I commandeered the space as we are now pretty much empty nesters, and I thought I could spread my wings a bit.
It was also an opportunity to clear out some stuff and browse through a few items from the past that I have kept for nostalgic reasons.
One of these items was the journal I kept on my hitch hiking pilgrimage to Jerusalem from England in 1987. With a stick, a hat and a backpack I set off and stayed in Benedictine monasteries all along the route. For years I have been meaning to write the story in book form, but never really got around to it.
I looked at the first page and it was my thoughts on leaving the flat in Bexhill-on-Sea where I had been an Anglican curate.

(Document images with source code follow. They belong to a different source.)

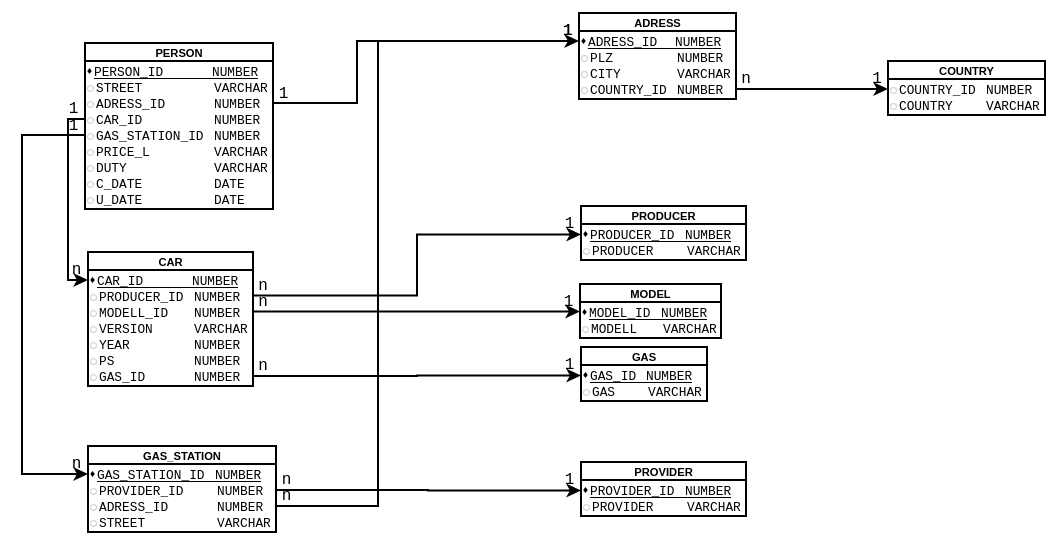
<!DOCTYPE html>
<html lang="en">
<head>
<meta charset="utf-8">
<title>Entity relationship diagram</title>
<style>
:root {
  --ink: #000;
  --paper: #fff;
  --faint: #c4c4c4;
  --mono: "Liberation Mono", monospace;
  --sans: "Liberation Sans", sans-serif;
}
* { box-sizing: border-box; margin: 0; padding: 0; }
html, body { width: 1064px; height: 544px; overflow: hidden; background: var(--paper); }
.diagram { position: relative; width: 1064px; height: 544px; color: var(--ink); }

.relations { position: absolute; inset: 0; }
.links { fill: none; stroke: var(--ink); stroke-width: 2; }
.cardinality { font: 16px var(--mono); text-anchor: middle; fill: var(--ink); }

.entity {
  position: absolute;
  display: flex;
  flex-direction: column;
  background: var(--paper);
  border: 2px solid var(--ink);
}
.entity h2 {
  flex: none;
  height: 18px;
  border-bottom: 2px solid var(--ink);
  font: bold 11.2px/18px var(--sans);
  text-align: center;
}
.columns { list-style: none; padding-top: 3px; font: 12.8px/16px var(--mono); }
.columns li { display: flex; align-items: flex-start; height: 16px; white-space: nowrap; }
.columns li::before {
  content: "";
  flex: none;
  width: 5px;
  height: 5px;
  margin: 4px 2px 0 1px;
  border: 1px solid var(--faint);
  border-radius: 50%;
}
.columns .key::before {
  height: 6px;
  margin-top: 3px;
  border: 0;
  border-radius: 0;
  background: var(--ink);
  clip-path: polygon(50% 0, 95% 50%, 50% 100%, 5% 50%);
}
.field { display: grid; grid-template-columns: var(--name-width) max-content; height: 14px; }
.key .field { border-bottom: 1px solid var(--ink); }

.person      { left: 84px;  top: 42px;  width: 190px; height: 168px; --name-width: 118px; }
.car         { left: 87px;  top: 251px; width: 167px; height: 136px; --name-width: 95px; }
.gas-station { left: 87px;  top: 445px; width: 190px; height: 88px;  --name-width: 118px; }
.adress      { left: 578px; top: 12px;  width: 159px; height: 88px;  --name-width: 87px; }
.country     { left: 887px; top: 60px;  width: 159px; height: 56px;  --name-width: 87px; }
.producer    { left: 580px; top: 205px; width: 167px; height: 56px;  --name-width: 95px; }
.model       { left: 579px; top: 283px; width: 143px; height: 56px;  --name-width: 72px; }
.gas         { left: 580px; top: 346px; width: 128px; height: 56px;  --name-width: 56px; }
.provider    { left: 580px; top: 461px; width: 167px; height: 56px;  --name-width: 95px; }
</style>
</head>
<body>
<main class="diagram">

  <section class="entity person">
    <h2>PERSON</h2>
    <ul class="columns">
      <li class="key"><div class="field"><span>PERSON_ID</span><span>NUMBER</span></div></li>
      <li><div class="field"><span>STREET</span><span>VARCHAR</span></div></li>
      <li><div class="field"><span>ADRESS_ID</span><span>NUMBER</span></div></li>
      <li><div class="field"><span>CAR_ID</span><span>NUMBER</span></div></li>
      <li><div class="field"><span>GAS_STATION_ID</span><span>NUMBER</span></div></li>
      <li><div class="field"><span>PRICE_L</span><span>VARCHAR</span></div></li>
      <li><div class="field"><span>DUTY</span><span>VARCHAR</span></div></li>
      <li><div class="field"><span>C_DATE</span><span>DATE</span></div></li>
      <li><div class="field"><span>U_DATE</span><span>DATE</span></div></li>
    </ul>
  </section>

  <section class="entity car">
    <h2>CAR</h2>
    <ul class="columns">
      <li class="key"><div class="field"><span>CAR_ID</span><span>NUMBER</span></div></li>
      <li><div class="field"><span>PRODUCER_ID</span><span>NUMBER</span></div></li>
      <li><div class="field"><span>MODELL_ID</span><span>NUMBER</span></div></li>
      <li><div class="field"><span>VERSION</span><span>VARCHAR</span></div></li>
      <li><div class="field"><span>YEAR</span><span>NUMBER</span></div></li>
      <li><div class="field"><span>PS</span><span>NUMBER</span></div></li>
      <li><div class="field"><span>GAS_ID</span><span>NUMBER</span></div></li>
    </ul>
  </section>

  <section class="entity gas-station">
    <h2>GAS_STATION</h2>
    <ul class="columns">
      <li class="key"><div class="field"><span>GAS_STATION_ID</span><span>NUMBER</span></div></li>
      <li><div class="field"><span>PROVIDER_ID</span><span>NUMBER</span></div></li>
      <li><div class="field"><span>ADRESS_ID</span><span>NUMBER</span></div></li>
      <li><div class="field"><span>STREET</span><span>VARCHAR</span></div></li>
    </ul>
  </section>

  <section class="entity adress">
    <h2>ADRESS</h2>
    <ul class="columns">
      <li class="key"><div class="field"><span>ADRESS_ID</span><span>NUMBER</span></div></li>
      <li><div class="field"><span>PLZ</span><span>NUMBER</span></div></li>
      <li><div class="field"><span>CITY</span><span>VARCHAR</span></div></li>
      <li><div class="field"><span>COUNTRY_ID</span><span>NUMBER</span></div></li>
    </ul>
  </section>

  <section class="entity country">
    <h2>COUNTRY</h2>
    <ul class="columns">
      <li><div class="field"><span>COUNTRY_ID</span><span>NUMBER</span></div></li>
      <li><div class="field"><span>COUNTRY</span><span>VARCHAR</span></div></li>
    </ul>
  </section>

  <section class="entity producer">
    <h2>PRODUCER</h2>
    <ul class="columns">
      <li class="key"><div class="field"><span>PRODUCER_ID</span><span>NUMBER</span></div></li>
      <li><div class="field"><span>PRODUCER</span><span>VARCHAR</span></div></li>
    </ul>
  </section>

  <section class="entity model">
    <h2>MODEL</h2>
    <ul class="columns">
      <li class="key"><div class="field"><span>MODEL_ID</span><span>NUMBER</span></div></li>
      <li><div class="field"><span>MODELL</span><span>VARCHAR</span></div></li>
    </ul>
  </section>

  <section class="entity gas">
    <h2>GAS</h2>
    <ul class="columns">
      <li class="key"><div class="field"><span>GAS_ID</span><span>NUMBER</span></div></li>
      <li><div class="field"><span>GAS</span><span>VARCHAR</span></div></li>
    </ul>
  </section>

  <section class="entity provider">
    <h2>PROVIDER</h2>
    <ul class="columns">
      <li class="key"><div class="field"><span>PROVIDER_ID</span><span>NUMBER</span></div></li>
      <li><div class="field"><span>PROVIDER</span><span>VARCHAR</span></div></li>
    </ul>
  </section>

  <svg class="relations" width="1064" height="544" viewBox="0 0 1064 544" aria-label="Relations between the tables">
    <defs>
      <path id="arrow" d="M0 0L-15 -7L-11 0L-15 7Z"/>
    </defs>
    <g class="links">
      <path d="M273 103H357V41H570"/>
      <path d="M276 506H378V41H570"/>
      <path d="M736 89H880"/>
      <path d="M85 119H68V280H80"/>
      <path d="M85 135H22V474H80"/>
      <path d="M253 295.5H417V234.5H572"/>
      <path d="M253 311.5H572"/>
      <path d="M253 376H417V375.5H572"/>
      <path d="M276 490H428V490.5H572"/>
    </g>
    <g class="arrowheads">
      <use href="#arrow" x="579" y="41"/>
      <use href="#arrow" x="888" y="89"/>
      <use href="#arrow" x="88" y="280"/>
      <use href="#arrow" x="88" y="474"/>
      <use href="#arrow" x="581" y="234.5"/>
      <use href="#arrow" x="580" y="311.5"/>
      <use href="#arrow" x="581" y="375.5"/>
      <use href="#arrow" x="581" y="490.5"/>
    </g>
    <g class="cardinality">
      <text x="283.5" y="98">1</text>
      <text x="73.5" y="113">1</text>
      <text x="73.5" y="130">1</text>
      <text x="76.5" y="274">n</text>
      <text x="76.5" y="468">n</text>
      <text x="263" y="290">n</text>
      <text x="263" y="306">n</text>
      <text x="263" y="370">n</text>
      <text x="286.5" y="484">n</text>
      <text x="286.5" y="500">n</text>
      <text x="567.5" y="35">1</text>
      <text x="568" y="35">1</text>
      <text x="746" y="83">n</text>
      <text x="877" y="83">1</text>
      <text x="569.5" y="228">1</text>
      <text x="568.5" y="306">1</text>
      <text x="569.5" y="369">1</text>
      <text x="569.5" y="484">1</text>
    </g>
  </svg>
</main>
</body>
</html>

I was there for four very happy years, met the future Mrs Longenecker there and during my time lived in the flat in an informal religious community with about six other guys.
As I was setting off on my pilgrimage, having stashed what few belongings I had in someone’s garage, I locked the door and commented to my younger brother who had been living with me, “I’m feeling rather sad to lock this door that has not been locked for the last four years!”

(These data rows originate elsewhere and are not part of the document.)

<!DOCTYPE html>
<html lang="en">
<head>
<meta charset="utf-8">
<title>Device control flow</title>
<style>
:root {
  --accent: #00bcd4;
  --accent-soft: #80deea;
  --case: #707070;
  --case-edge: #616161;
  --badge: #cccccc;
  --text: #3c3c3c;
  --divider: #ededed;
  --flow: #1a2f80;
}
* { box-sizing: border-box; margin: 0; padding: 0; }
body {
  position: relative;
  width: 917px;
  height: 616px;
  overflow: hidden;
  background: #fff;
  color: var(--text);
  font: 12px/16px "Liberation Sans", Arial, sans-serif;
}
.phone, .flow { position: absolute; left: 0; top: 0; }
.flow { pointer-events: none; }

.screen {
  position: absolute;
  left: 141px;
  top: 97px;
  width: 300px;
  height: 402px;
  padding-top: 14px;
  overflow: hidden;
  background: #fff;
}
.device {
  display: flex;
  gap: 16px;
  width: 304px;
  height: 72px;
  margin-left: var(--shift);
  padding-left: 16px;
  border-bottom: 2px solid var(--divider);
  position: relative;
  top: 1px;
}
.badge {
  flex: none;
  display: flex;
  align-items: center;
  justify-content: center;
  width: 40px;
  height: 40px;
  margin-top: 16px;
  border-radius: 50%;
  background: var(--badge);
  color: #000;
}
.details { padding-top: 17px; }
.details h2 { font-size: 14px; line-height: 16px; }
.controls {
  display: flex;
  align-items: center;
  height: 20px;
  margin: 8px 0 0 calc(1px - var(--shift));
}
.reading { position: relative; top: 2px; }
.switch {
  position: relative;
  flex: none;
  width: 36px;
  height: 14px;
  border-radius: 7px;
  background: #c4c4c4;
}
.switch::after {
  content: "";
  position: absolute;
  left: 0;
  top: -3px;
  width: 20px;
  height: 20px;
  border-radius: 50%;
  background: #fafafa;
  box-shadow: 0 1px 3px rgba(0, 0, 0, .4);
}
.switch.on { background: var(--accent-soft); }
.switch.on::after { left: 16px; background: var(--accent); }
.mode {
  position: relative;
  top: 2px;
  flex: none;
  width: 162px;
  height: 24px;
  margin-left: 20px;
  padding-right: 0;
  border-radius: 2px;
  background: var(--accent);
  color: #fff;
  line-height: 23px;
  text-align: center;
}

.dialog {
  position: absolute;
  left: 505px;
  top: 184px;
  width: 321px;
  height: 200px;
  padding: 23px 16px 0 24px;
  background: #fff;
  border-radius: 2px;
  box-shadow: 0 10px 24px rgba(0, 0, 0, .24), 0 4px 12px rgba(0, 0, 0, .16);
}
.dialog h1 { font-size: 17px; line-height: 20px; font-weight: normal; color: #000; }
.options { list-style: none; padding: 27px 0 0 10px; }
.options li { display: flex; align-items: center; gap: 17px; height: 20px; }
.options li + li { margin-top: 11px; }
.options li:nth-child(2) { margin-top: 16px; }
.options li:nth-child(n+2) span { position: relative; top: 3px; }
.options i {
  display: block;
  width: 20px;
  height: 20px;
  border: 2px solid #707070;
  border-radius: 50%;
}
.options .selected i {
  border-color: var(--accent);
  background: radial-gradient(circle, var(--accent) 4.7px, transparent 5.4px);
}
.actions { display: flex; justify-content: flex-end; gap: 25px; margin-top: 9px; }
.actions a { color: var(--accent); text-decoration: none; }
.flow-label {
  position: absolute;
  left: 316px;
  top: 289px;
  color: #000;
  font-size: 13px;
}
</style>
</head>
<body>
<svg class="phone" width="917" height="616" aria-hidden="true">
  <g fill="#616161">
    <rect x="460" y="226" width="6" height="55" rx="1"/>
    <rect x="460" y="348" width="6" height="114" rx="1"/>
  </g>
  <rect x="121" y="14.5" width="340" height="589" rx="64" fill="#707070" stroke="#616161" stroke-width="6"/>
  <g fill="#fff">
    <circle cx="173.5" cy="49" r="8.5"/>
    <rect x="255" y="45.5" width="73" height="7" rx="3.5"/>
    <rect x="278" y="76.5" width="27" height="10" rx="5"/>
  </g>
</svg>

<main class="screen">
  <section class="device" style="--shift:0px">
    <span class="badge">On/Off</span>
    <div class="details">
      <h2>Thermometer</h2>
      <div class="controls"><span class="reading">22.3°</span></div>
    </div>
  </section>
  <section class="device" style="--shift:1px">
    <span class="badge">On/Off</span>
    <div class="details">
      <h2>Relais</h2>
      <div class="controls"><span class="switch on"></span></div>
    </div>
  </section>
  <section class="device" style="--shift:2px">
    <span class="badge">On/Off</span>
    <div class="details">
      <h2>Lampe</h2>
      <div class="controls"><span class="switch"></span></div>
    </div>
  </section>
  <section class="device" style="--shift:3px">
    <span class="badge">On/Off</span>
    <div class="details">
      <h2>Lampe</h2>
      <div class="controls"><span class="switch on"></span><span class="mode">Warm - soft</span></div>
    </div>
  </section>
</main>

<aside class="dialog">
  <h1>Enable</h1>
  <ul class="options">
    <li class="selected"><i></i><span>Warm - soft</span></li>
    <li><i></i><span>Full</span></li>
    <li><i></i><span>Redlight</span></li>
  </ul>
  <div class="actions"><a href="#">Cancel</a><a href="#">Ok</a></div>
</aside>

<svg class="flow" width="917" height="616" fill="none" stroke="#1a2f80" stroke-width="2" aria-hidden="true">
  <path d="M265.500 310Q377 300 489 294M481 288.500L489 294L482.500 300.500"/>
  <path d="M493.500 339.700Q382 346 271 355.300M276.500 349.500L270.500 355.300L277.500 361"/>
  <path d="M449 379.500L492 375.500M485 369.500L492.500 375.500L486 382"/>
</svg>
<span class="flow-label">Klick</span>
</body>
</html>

See, we had a kind of open door to anyone who wanted to stay and our philosophy about security at the time was that it was best to simply not have anything worth stealing.
So we locked the door and I guess I was a bit emotional and my brother Daryl said about the flat, “Don’t worry mate, that was just one of the tents you were living in as you were passing through.”

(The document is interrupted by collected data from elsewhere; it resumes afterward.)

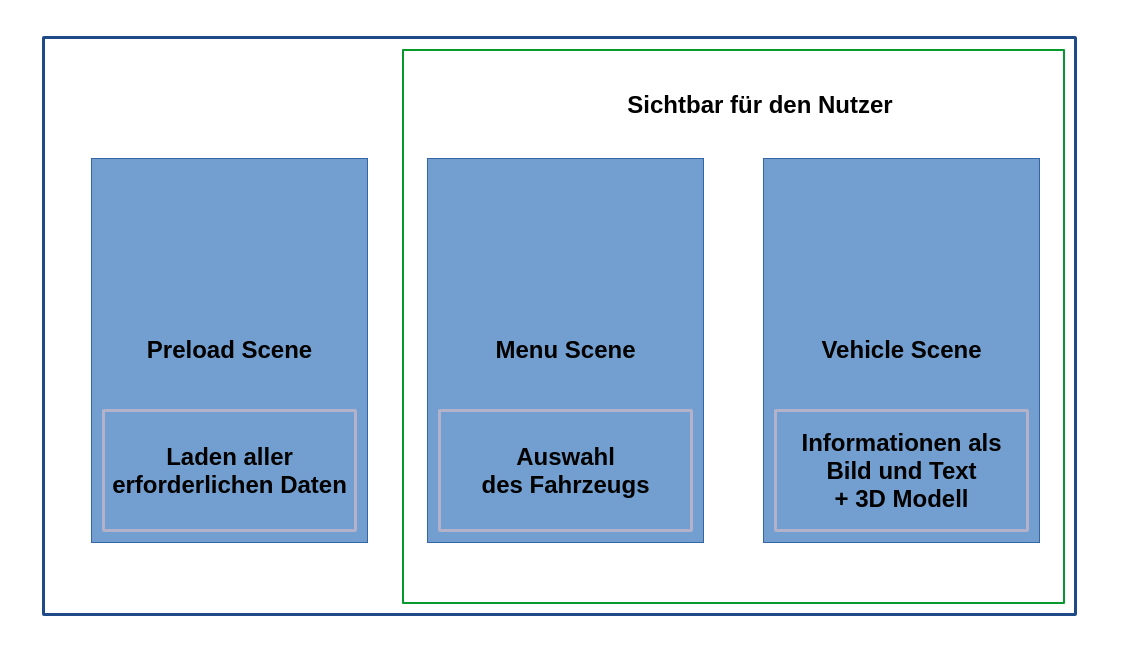
<!DOCTYPE html>
<html lang="de">
<head>
<meta charset="utf-8">
<title>Szenenübersicht</title>
<style>
:root {
  --paper: #ffffff;
  --ink: #000000;
  --app-line: #204a87;
  --visible-line: #069a2e;
  --scene-fill: #729fcf;
  --scene-line: #3465a4;
  --detail-line: #b4b2cb;
}
* { box-sizing: border-box; margin: 0; padding: 0; }
body {
  position: relative;
  width: 1123px;
  height: 653px;
  overflow: hidden;
  background: var(--paper);
  color: var(--ink);
  font: bold 24px/28px "Liberation Sans", Arial, sans-serif;
  text-align: center;
}
.app-frame {
  position: absolute;
  left: 42px;
  top: 36px;
  width: 1035px;
  height: 580px;
  border: 3px solid var(--app-line);
  border-radius: 2px;
}
.visible-frame {
  position: absolute;
  left: 402px;
  top: 49px;
  width: 663px;
  height: 555px;
  border: 2px solid var(--visible-line);
  border-radius: 1px;
}
.visible-title {
  position: absolute;
  left: 560px;
  top: 91px;
  width: 400px;
  font-size: 24px;
}
.scenes {
  position: absolute;
  left: 91px;
  top: 158px;
  display: flex;
  gap: 59px;
}
.scene {
  display: flex;
  flex-direction: column;
  justify-content: flex-end;
  gap: 45px;
  width: 277px;
  height: 385px;
  padding: 10px;
  background: var(--scene-fill);
  border: 1px solid var(--scene-line);
}
.scene h2 { font-size: 24px; }
.detail {
  display: flex;
  align-items: center;
  justify-content: center;
  height: 123px;
  border: 3px solid var(--detail-line);
  border-radius: 2px;
  white-space: nowrap;
}
</style>
</head>
<body>
<div class="app-frame"></div>
<div class="visible-frame"></div>
<h1 class="visible-title">Sichtbar für den Nutzer</h1>
<main class="scenes">
  <section class="scene">
    <h2>Preload Scene</h2>
    <p class="detail">Laden aller<br>erforderlichen Daten</p>
  </section>
  <section class="scene">
    <h2>Menu Scene</h2>
    <p class="detail">Auswahl<br>des Fahrzeugs</p>
  </section>
  <section class="scene">
    <h2>Vehicle Scene</h2>
    <p class="detail">Informationen als<br>Bild und Text<br>+ 3D Modell</p>
  </section>
</main>
</body>
</html>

He was right about that, and I’ve always loved that phrase the Jews use, “My father was a wandering Aramean.”
How poetic and just that God chose a nomadic tribe as his chosen people. They were living in tents in a harsh desert land, just passing through–always just passing through.
I can remember an old gospel preacher using that as a kind of refrain in his sermon, “I’m just passing through. I’ll . not put my tent stakes too deep.”
I’ve always felt that, and I feel it still.
Now we have been blessed and we have a lovely home in an American suburb, but its just another ten where we’re passing through.
It is beautiful therefore that this same imagery is used for Our Lord. The beginning of John’s gospel says “The Word was made flesh and dwelt among us.” But the language really says “he was tabernacled among us” or even “he pitched his tent among us.”
So the Lord Jesus too, was a nomad. He was just passing through.
If we had more of this understanding about our own lives and the life of this world we would not be so very concerned. I’m not advocating quietism or a semi gnosticism that treats this history and this physical world as unimportant–but just saying it is not the most important.
So I remember that old gospel song, “This world is not my home, I’m just a passing through. My treasures are laid up somewhere beyond the blue….”